|back to homepage|
|"Fractal Ellipse" series (2002 - 2005) evolved out of the "Natural Selection" series. It takes its name from Benoit Mandelbrot's "Fractals." This mathematical theory connects the Macrocosm with the Microcosm and has influenced my work since the 1970's.
Nature creates its own fluid system of order through change. In my early work I created methods and images that mirrored scientific or philosophical theories using animals random movements as a metaphor for empirical thought.
The mice, cats, fish dogs, or horses created drawings and by mapping these in a scientific manner a totally synthetic, self-referential order was arrived at.
The "Fractal Ellipse" series also deals with such codification of causality but it also focuses on color, opacity and transparency. Here intuitive observations of natural phenomena such as the seasonal order of plants, clouds, water and light play a primary role.
|"Natural Selection," (1999-2001), is a series that merge past concepts of geometric systems with elements of chance, randomness, and causality.
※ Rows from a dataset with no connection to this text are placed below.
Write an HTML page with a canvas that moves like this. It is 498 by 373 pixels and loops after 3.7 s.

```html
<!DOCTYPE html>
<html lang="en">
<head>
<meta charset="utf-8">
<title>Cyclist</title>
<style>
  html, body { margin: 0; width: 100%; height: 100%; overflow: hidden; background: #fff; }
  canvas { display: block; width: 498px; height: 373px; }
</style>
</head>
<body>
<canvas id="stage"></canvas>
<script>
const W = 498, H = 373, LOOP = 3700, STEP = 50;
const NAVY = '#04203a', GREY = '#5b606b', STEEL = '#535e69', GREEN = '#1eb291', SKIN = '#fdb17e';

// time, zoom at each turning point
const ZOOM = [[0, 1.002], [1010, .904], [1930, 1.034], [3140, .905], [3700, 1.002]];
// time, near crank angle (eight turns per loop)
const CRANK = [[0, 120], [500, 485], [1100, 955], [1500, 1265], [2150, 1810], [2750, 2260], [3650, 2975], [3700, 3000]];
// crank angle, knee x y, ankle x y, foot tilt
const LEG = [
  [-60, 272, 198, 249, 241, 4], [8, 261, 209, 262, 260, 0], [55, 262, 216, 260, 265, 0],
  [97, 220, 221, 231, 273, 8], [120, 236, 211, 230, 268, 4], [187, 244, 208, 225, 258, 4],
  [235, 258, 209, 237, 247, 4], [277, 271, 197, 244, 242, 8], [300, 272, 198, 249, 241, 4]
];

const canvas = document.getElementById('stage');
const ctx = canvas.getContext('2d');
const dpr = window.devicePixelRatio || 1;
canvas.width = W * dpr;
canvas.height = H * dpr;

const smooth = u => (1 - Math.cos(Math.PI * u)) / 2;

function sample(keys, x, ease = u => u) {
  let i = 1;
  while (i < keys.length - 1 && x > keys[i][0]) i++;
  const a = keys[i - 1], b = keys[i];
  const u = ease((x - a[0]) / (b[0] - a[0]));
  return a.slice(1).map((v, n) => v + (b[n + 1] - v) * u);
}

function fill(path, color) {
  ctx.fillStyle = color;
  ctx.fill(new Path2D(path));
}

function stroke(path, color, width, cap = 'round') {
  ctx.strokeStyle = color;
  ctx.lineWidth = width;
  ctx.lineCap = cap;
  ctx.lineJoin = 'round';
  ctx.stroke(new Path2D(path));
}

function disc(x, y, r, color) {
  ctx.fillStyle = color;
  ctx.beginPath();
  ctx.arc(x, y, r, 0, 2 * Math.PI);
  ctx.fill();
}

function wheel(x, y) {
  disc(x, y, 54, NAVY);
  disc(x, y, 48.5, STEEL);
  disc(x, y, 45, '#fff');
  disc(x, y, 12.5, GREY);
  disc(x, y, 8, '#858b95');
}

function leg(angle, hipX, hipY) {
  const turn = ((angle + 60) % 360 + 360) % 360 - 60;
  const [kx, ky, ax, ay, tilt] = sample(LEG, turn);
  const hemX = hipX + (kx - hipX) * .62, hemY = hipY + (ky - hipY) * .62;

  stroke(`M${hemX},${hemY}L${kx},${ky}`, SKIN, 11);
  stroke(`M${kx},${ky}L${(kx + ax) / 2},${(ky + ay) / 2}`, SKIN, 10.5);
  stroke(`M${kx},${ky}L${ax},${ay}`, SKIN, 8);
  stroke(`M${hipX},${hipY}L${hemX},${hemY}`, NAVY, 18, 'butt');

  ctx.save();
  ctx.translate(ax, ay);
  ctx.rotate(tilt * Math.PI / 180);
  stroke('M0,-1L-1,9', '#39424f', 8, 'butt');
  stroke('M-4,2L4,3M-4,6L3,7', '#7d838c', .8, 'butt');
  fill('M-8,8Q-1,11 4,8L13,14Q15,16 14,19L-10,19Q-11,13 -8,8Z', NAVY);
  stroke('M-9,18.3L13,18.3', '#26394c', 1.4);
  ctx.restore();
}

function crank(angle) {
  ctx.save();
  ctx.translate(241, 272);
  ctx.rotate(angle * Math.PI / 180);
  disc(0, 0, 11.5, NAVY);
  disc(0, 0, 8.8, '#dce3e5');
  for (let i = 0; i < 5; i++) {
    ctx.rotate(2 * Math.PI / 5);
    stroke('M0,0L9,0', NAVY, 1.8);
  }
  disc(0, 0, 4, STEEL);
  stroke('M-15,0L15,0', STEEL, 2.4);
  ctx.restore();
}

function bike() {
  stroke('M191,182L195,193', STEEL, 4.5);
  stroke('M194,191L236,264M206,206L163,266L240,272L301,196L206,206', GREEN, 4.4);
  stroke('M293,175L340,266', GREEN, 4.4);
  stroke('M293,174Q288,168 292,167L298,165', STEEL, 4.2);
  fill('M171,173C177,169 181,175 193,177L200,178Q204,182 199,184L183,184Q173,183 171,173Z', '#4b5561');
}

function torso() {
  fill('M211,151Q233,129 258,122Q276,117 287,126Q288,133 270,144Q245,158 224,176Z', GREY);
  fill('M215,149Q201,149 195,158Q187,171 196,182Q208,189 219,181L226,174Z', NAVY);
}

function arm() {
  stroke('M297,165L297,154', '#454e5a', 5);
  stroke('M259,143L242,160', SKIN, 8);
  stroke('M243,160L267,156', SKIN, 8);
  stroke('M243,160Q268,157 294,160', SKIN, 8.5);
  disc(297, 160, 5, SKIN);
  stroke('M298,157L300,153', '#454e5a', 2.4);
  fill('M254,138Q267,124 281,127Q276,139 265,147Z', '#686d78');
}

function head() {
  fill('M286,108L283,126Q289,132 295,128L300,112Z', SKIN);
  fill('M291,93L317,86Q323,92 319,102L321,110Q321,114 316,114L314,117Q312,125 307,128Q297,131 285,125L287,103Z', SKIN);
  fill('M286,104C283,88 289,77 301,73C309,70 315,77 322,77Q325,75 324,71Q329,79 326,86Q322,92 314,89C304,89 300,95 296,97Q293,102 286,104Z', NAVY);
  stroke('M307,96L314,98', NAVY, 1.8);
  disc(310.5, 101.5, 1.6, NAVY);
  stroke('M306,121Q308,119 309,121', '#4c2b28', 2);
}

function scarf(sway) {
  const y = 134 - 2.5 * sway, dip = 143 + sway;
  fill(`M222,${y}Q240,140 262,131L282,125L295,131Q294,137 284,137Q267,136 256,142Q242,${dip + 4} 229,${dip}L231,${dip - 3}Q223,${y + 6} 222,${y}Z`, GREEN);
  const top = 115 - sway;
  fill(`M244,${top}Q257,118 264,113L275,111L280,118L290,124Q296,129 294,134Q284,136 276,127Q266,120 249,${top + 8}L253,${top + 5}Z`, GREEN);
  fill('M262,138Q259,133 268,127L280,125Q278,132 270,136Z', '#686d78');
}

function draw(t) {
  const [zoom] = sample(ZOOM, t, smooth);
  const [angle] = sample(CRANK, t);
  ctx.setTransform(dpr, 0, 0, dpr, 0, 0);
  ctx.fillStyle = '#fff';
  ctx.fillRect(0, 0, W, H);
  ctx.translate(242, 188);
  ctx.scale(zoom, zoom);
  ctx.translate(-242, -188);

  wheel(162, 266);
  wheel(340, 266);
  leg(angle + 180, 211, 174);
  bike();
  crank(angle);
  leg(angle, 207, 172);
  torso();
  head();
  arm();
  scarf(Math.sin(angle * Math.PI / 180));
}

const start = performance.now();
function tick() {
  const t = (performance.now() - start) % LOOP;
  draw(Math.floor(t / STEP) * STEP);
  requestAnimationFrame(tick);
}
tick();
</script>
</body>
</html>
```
Set in the golden section format, I use "The I Ching," to 'choose' colors for a mapping line that follows the pattern produced by the accidental nature of the random stains.
Nicholas Hondrogen seeks to directly challenge traditional notions of pictorial representation. At the outset, the artist demands that we question what we are trained to believe in visual conventions.
In theoretical practice, Hondrogen conflates the ideas of pattern, chance and randomness and causality into a complex amalgam of conceptual underpinning for a statement through his work that is, at once both formalist and sociological... His unsettling depictions contrast with conventional methodologies for artistic illustrations of systems of mechanics and serve as thought maps addressing perception." Ken Bloom, director BMOCA.
|"All the languages of art have been developed to transform the instantaneous into the permanent... The notion that art imitates nature is one that appeals only in periods of scepticism. Art does not imitate nature, it imitates creation, sometimes to propose an alternative world, sometimes to simply amplify, to confirm, to make social the brief hope offered by nature. Art is an organized response to what nature allows us to glimpse occasionally." John Berger, "The Sense of Sight -The White Bird" 1985|